Paskell believes that OSHA should require all builders and contractors to provide OSHA-10 training, a 10-hour training course commonly conducted for commercial contractors in preventing worker injuries such as falls and electrocution. “OSHA isn’t telling residential construction workers to get OSHA-10 training, but this training is a requirement for contractors who want to work on publicly-funded commercial projects in Massachusetts,” he said. “Because this training isn’t mandated for residential builders, most don’t do it, but in Massachusetts, insulation contractors for example, are required to become licensed construction supervisors and they can’t get that certification without completing OSHA-10 training,” Paskell noted.
Some states have laws that require OSHA 10 training for contractors’ employees who work on publicly-funded projects. OSHA requirements must be followed by commercial and residential contractors. Paskell estimates that a small percentage of residential contractors and builders offer such training to employees, but the potential for steep OSHA fines, which he says are up an estimated 80 percent in recent years, should elevate the importance of safety training for builders.

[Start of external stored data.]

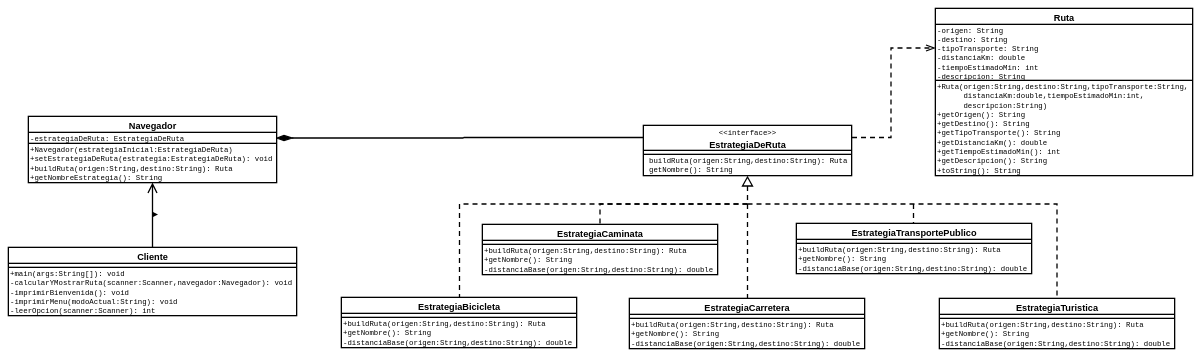
<!DOCTYPE html>
<html lang="es">
<head>
<meta charset="utf-8">
<title>Diagrama de clases: estrategia de ruta</title>
<style>
:root { --ink: #000; --paper: #fff; }
* { box-sizing: border-box; margin: 0; padding: 0; }
html, body { width: 1200px; height: 356px; overflow: hidden; background: var(--paper); }
.diagram { position: relative; width: 1200px; height: 356px; color: var(--ink); }
.connectors { position: absolute; left: 0; top: 0; fill: none; stroke: var(--ink); stroke-width: 1.3; }
.connectors .dashed { stroke-dasharray: 5 4; }
.connectors .solid { fill: var(--ink); }
.connectors .hollow { fill: var(--paper); }
.class {
  position: absolute; display: flex; flex-direction: column;
  background: var(--paper); border: 1px solid var(--ink); box-shadow: 0 0 0 .3px var(--ink);
}
.class h2 {
  flex: none; height: 15px; padding-top: 1px; text-align: center;
  font: bold 9.2px/16px "Liberation Sans", Arial, sans-serif; white-space: nowrap;
}
.class ul {
  flex: none; list-style: none; padding: 1.5px 0 0 1px;
  border-top: 1px solid var(--ink); box-shadow: 0 -.3px 0 var(--ink);
  font: 7.35px/9.3px "Liberation Mono", monospace; white-space: pre;
}
.class .attributes { height: 11px; }
.class .attributes.empty { height: 4px; padding: 0; }
.class .methods { flex: 1; padding-top: 2px; }
.stereotype { height: 9px; padding-top: 3px; text-align: center; font: 7.35px/9px "Liberation Mono", monospace; }
.interface h2 { padding-top: 2px; }
.interface .methods { padding-left: 5px; }

.navegador { left: 28px; top: 116px; width: 249px; height: 67px; }
.cliente { left: 8px; top: 247px; width: 289px; height: 69px; }
.interface { left: 643px; top: 125px; width: 209px; height: 51px; }
.ruta { left: 935px; top: 8px; width: 258px; height: 168px; }
.ruta .attributes { height: 56px; }
.strategy { width: 236px; height: 51px; }
.caminata { left: 482px; top: 224px; }
.transporte { left: 796px; top: 223px; }
.bicicleta { left: 341px; top: 297px; }
.carretera { left: 629px; top: 298px; }
.turistica { left: 939px; top: 298px; }
</style>
</head>
<body>
<main class="diagram">
  <svg class="connectors" width="1200" height="356" viewBox="0 0 1200 356" aria-hidden="true">
    <g class="composition">
      <path d="M292 138H463L464 137.5H643"/>
      <path class="solid" d="M277 138L284 135.5L292 138L284 140.5Z"/>
    </g>
    <g class="dependency">
      <path class="dashed" d="M852 137.5H891V48H933"/>
      <path d="M926 45L934 48L926 51"/>
    </g>
    <g class="association">
      <path d="M152.5 247V184M148 193L152.5 184L157 193"/>
      <path class="solid" stroke="none" d="M153 212L158 214.5L153 217Z"/>
    </g>
    <g class="realization">
      <path class="dashed" d="M747.5 186V204H459.5V298"/>
      <path class="dashed" d="M747.5 204H600V224"/>
      <path class="dashed" d="M747.5 204V298"/>
      <path class="dashed" d="M747.5 204H1057V298"/>
      <path class="dashed" d="M913.5 204V223"/>
      <path class="hollow" d="M747.5 177L752.5 186H742.5Z"/>
    </g>
  </svg>

  <section class="class navegador">
    <h2>Navegador</h2>
    <ul class="attributes"><li>-estrategiaDeRuta: EstrategiaDeRuta</li></ul>
    <ul class="methods"><li>+Navegador(estrategiaInicial:EstrategiaDeRuta)</li><li>+setEstrategiaDeRuta(estrategia:EstrategiaDeRuta): void</li><li>+buildRuta(origen:String,destino:String): Ruta</li><li>+getNombreEstrategia(): String</li></ul>
  </section>

  <section class="class cliente">
    <h2>Cliente</h2>
    <ul class="attributes empty"></ul>
    <ul class="methods"><li>+main(args:String[]): void</li><li>-calcularYMostrarRuta(scanner:Scanner,navegador:Navegador): void</li><li>-imprimirBienvenida(): void</li><li>-imprimirMenu(modoActual:String): void</li><li>-leerOpcion(scanner:Scanner): int</li></ul>
  </section>

  <section class="class interface">
    <p class="stereotype">&lt;&lt;interface&gt;&gt;</p>
    <h2>EstrategiaDeRuta</h2>
    <ul class="attributes empty"></ul>
    <ul class="methods"><li>buildRuta(origen:String,destino:String): Ruta</li><li>getNombre(): String</li></ul>
  </section>

  <section class="class ruta">
    <h2>Ruta</h2>
    <ul class="attributes"><li>-origen: String</li><li>-destino: String</li><li>-tipoTransporte: String</li><li>-distanciaKm: double</li><li>-tiempoEstimadoMin: int</li><li>-descripcion: String</li></ul>
    <ul class="methods"><li>+Ruta(origen:String,destino:String,tipoTransporte:String,
      distanciaKm:double,tiempoEstimadoMin:int,
      descripcion:String)</li><li>+getOrigen(): String</li><li>+getDestino(): String</li><li>+getTipoTransporte(): String</li><li>+getDistanciaKm(): double</li><li>+getTiempoEstimadoMin(): int</li><li>+getDescripcion(): String</li><li>+toString(): String</li></ul>
  </section>

  <section class="class strategy caminata">
    <h2>EstrategiaCaminata</h2>
    <ul class="attributes empty"></ul>
    <ul class="methods"><li>+buildRuta(origen:String,destino:String): Ruta</li><li>+getNombre(): String</li><li>-distanciaBase(origen:String,destino:String): double</li></ul>
  </section>

  <section class="class strategy transporte">
    <h2>EstrategiaTransportePublico</h2>
    <ul class="attributes empty"></ul>
    <ul class="methods"><li>+buildRuta(origen:String,destino:String): Ruta</li><li>+getNombre(): String</li><li>-distanciaBase(origen:String,destino:String): double</li></ul>
  </section>

  <section class="class strategy bicicleta">
    <h2>EstrategiaBicicleta</h2>
    <ul class="attributes empty"></ul>
    <ul class="methods"><li>+buildRuta(origen:String,destino:String): Ruta</li><li>+getNombre(): String</li><li>-distanciaBase(origen:String,destino:String): double</li></ul>
  </section>

  <section class="class strategy carretera">
    <h2>EstrategiaCarretera</h2>
    <ul class="attributes empty"></ul>
    <ul class="methods"><li>+buildRuta(origen:String,destino:String): Ruta</li><li>+getNombre(): String</li><li>-distanciaBase(origen:String,destino:String): double</li></ul>
  </section>

  <section class="class strategy turistica">
    <h2>EstrategiaTuristica</h2>
    <ul class="attributes empty"></ul>
    <ul class="methods"><li>+buildRuta(origen:String,destino:String): Ruta</li><li>+getNombre(): String</li><li>-distanciaBase(origen:String,destino:String): double</li></ul>
  </section>
</main>
</body>
</html>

He cited as an example a case where OSHA proposed a penalty of $107,785 for a large production builder and its sub-contractor for the contractor’s repeated citations for safety violations. The builder’s share was $69,000 with the balance going to the subcontractor.
In another case, “OHSA visited the job site unfortunately after a worker died as a result of injuries sustained in a fall,” he said. “When you’re literally responsible for peoples’ lives, you have to increase your focus on safety.”
Offer Training in English and Spanish
Paskell said one of the biggest hurdles he sees for contractors and builders in providing comprehensive safety training is related to language barriers. “In my state we have a huge population of workers where English is a second language, so offering materials in Spanish and in some cases Portuguese is much more important,” he said. He recommended that builders work closely with each of their subcontractors to verify and document that the required safety training has been taken place for all workers, not just general industry employers now subject to the new rule related to preventing slips, trips and falls.
“At a construction site, there are many opportunities for injuries that aren’t related to these new regulations, Paskell said. “Contractors and builder alike have to increase their knowledge about the potential for accidents and injuries on the jobsite, the resulting fines and penalties that could be levied by OSHA, and have procedures in place to mitigate construction accidents as a result of worker safety violations.”